Now that the Gaudeamus organization is nicely nestled into the Utrecht music scene and its new Walhalla, concert hall complex Tivoli Vredenburg, back to back festivities of Early Music and tomorrow’s composers are ours to enjoy. Three days after we say goodbye to 16th, 17th and 18th century treasures, we fast forward with gusto into the 21st.

Works by the five nominees of the Gaudeamus prize 2014 are a constant throughout the current Music Week festival programming, as is this edition’s ensemble-in-residence, the eclectic, young and adventurous group led by composer Yu Oda: Looptail. Four days chock full of new, classical music, much of it being heard for the very first time and happily, in a truly diverse set of locations: concert hall, church and every possible alternative.

Amstel Quartet © Elizabeth Melchior
Amstel Quartet
© Elizabeth Melchior

Admittedly, the location – high in the new concert complex and aptly named Cloud Nine – was part of the appeal of the concert last Friday evening given by the Amstel (Saxophone) Quartet. Cloud Nine, usually a no-go area for classical music lovers, has a black-on-black, hip interior where singer songwriters and DJs usually rule. Yet this location worked extremely well for the repertoire presented which included classic contemporary (John Cage), a Gaudeamus prize nominee (Hikari Kiyama), local heroes of the scene (Wilbert Bulsink and Max Knigge), a saxophonist turned composer (Sander Germanus), all topped off with a young Russian (Alexey Sysoev); all, except Cage of course, still on the good side of middle age.

The homogeneity of the quartet affords composers nearly unlimited room to experiment with sound.

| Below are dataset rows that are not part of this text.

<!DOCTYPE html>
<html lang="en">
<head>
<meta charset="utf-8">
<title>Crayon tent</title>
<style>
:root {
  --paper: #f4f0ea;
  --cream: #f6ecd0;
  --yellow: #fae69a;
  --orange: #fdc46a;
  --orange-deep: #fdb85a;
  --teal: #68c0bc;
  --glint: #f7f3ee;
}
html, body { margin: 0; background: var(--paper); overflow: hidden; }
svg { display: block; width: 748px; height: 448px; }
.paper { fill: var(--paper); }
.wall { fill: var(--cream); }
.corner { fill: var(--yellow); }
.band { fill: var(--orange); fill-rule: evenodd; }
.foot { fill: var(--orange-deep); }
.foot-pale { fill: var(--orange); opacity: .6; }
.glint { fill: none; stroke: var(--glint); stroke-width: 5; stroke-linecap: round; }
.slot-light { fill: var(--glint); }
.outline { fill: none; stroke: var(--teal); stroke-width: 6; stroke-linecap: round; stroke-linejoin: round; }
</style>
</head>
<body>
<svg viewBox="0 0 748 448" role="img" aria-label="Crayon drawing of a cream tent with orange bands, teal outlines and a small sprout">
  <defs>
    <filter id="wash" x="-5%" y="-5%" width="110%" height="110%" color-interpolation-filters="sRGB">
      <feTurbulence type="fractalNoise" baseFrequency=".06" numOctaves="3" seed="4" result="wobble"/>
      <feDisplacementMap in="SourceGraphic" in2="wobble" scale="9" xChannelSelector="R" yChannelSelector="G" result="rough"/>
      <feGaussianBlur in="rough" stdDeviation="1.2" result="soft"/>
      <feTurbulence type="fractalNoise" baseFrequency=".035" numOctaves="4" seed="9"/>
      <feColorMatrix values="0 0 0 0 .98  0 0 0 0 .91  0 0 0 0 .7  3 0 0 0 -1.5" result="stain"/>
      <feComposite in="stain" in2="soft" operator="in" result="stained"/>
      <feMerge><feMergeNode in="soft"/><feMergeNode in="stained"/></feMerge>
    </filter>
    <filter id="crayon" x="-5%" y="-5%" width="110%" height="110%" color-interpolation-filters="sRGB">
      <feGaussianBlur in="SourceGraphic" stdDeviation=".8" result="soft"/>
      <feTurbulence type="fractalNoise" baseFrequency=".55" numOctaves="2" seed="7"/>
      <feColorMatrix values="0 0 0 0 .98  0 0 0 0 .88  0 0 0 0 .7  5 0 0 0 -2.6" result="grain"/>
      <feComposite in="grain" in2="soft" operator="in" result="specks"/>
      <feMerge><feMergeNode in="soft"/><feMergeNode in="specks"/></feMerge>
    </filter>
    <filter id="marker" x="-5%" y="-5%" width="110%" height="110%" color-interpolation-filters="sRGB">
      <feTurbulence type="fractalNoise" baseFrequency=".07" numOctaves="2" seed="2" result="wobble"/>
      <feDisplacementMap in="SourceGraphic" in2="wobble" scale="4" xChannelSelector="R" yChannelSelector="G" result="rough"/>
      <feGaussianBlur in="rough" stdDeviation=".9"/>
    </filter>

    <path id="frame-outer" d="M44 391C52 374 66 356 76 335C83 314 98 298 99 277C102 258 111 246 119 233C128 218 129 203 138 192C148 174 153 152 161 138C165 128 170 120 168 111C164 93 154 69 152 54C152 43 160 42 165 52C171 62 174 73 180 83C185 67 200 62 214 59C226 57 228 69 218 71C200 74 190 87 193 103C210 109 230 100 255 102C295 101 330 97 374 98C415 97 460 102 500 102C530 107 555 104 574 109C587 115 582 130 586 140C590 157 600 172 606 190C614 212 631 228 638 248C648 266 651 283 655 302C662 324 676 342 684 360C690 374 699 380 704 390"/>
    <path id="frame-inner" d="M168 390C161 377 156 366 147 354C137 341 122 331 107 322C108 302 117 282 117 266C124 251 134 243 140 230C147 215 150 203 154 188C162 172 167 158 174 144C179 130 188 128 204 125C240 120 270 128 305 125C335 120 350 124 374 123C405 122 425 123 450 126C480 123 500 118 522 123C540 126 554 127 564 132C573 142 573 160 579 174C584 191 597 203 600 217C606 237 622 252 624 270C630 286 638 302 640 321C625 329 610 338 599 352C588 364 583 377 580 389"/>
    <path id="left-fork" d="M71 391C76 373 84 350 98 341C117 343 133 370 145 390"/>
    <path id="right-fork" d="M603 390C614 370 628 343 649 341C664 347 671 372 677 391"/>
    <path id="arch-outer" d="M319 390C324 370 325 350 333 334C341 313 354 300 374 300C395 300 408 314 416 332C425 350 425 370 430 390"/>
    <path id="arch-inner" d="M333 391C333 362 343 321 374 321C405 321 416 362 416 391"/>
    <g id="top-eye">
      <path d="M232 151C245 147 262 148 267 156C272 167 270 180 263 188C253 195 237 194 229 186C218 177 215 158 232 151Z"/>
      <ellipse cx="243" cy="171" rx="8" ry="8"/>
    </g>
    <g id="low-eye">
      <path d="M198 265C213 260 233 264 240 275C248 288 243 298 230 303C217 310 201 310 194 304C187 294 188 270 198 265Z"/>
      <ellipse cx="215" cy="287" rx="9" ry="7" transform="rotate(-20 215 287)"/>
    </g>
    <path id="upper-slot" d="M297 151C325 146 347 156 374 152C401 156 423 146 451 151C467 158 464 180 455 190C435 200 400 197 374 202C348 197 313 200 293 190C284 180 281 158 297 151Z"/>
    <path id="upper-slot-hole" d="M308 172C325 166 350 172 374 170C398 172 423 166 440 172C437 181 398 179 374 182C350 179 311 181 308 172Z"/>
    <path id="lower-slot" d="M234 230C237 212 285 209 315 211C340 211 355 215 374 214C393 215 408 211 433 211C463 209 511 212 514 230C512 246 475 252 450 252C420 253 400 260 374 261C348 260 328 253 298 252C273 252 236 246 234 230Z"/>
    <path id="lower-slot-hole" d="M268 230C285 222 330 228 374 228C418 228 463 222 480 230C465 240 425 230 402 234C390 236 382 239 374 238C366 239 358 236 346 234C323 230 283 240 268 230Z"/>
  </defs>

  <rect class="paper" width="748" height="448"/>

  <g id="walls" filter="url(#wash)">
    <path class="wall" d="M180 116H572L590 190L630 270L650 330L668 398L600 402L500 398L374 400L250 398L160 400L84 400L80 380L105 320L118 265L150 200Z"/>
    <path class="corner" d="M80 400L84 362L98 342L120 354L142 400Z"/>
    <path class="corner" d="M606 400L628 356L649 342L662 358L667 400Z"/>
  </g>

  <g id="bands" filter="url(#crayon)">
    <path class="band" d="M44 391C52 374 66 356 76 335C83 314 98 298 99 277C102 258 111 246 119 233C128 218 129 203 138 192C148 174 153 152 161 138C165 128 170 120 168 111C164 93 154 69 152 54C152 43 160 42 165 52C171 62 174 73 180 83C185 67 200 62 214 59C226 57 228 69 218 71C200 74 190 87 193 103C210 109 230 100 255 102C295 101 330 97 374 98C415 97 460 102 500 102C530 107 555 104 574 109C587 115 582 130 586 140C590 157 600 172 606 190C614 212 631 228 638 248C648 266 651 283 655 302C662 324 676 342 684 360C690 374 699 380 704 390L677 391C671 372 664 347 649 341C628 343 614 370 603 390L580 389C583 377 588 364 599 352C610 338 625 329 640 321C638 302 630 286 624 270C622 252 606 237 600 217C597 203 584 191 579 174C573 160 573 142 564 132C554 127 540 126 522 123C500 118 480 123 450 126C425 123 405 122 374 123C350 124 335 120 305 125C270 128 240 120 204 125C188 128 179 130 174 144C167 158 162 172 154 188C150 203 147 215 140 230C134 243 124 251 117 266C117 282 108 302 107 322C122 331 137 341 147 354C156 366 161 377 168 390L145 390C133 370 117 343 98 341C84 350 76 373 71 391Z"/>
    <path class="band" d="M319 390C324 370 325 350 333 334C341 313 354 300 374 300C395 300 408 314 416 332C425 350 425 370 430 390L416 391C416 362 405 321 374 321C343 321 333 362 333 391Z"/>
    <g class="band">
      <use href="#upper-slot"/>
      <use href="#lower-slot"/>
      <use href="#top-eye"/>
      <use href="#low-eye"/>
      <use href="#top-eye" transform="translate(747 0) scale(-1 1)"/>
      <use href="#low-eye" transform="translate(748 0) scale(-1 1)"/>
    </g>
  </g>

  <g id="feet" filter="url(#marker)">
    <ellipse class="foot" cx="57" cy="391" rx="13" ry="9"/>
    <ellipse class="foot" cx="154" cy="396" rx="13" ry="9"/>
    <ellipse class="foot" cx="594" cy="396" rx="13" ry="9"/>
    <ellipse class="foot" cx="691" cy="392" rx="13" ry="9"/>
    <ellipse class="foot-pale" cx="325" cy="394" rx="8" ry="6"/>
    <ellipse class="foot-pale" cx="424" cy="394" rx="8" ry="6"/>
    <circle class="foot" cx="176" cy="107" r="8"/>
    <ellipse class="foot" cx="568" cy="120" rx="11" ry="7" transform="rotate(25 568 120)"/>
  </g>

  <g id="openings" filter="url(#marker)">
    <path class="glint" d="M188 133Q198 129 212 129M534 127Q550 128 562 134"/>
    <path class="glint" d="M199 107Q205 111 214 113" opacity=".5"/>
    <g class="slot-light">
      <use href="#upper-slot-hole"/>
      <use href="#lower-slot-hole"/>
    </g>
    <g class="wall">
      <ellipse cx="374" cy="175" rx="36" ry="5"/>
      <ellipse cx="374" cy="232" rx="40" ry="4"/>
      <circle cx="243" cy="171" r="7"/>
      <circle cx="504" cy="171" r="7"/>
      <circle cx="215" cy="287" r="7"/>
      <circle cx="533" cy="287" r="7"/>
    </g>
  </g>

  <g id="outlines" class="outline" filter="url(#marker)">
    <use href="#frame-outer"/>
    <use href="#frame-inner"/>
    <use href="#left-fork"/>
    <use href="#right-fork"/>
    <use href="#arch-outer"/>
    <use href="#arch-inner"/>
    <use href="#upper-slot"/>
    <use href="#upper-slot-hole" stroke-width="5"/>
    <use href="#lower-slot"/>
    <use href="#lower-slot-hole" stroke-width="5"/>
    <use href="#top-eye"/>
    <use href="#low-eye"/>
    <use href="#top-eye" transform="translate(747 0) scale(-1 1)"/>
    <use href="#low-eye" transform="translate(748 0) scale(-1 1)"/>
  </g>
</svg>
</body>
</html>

This programme was, thank goodness, by no means monotonous: deafeningly loud, busy or noisy as often is the case in statement moments of contemporary bravado. A well-balanced array of moods, colours and narratives was inherent in the chosen works. The Amstel Quartet programme also suited the foursome itself very well. 

Moonwalk by Sander Germanus was by far the most interesting piece of the concert and the one best suited to the sax. A well-presented introduction on the quarter tones in the work was useful in keeping us fascinated as opposed to appalled at all the unusual and delicate tuning. Both this tuning and the contrasts in register together launched Moonwalk into the stratospheres as the star of the evening.

Consistent Contradictions by Alexey Sysoev certainly lived up to its name. Not particularly enjoyable and never pleasing, the piece is a painful step backwards as it is merely experimental. In no way did it sound at all finished. The quartet worked hard and forged onward, ending the programme with the concert’s loudest and fastest piece. Hikari Kiyama’s Sax Quartet is very rhythmic, has attractive complexities, but never actually emancipates itself from that ambiguous term - slightly positive yet devastating when used in an artistic context - cute.

The Amstel Quartet is clearly dedicated to the contemporary cause. More precision and a bit more flair for contrasts within each and every separate work (in sound, timing, mood, dynamic) as well as an analytical search for the long lines in these new narratives would have given their performance more staying power. There are treasures still hidden in the works as programmed.

Germanus and to an extent, Kiyama, deserve deeper readings. A visit to the Gaudeamus Music Week is always enlightening, certainly educational. None of us regularly get the opportunity to hear sufficient new works from the next generation of classical composers to become fully appreciative of their work. For the most part, the Amstel Quartet’s concert in Cloud Nine was not merely enlightening and educational, it was also a successful performance.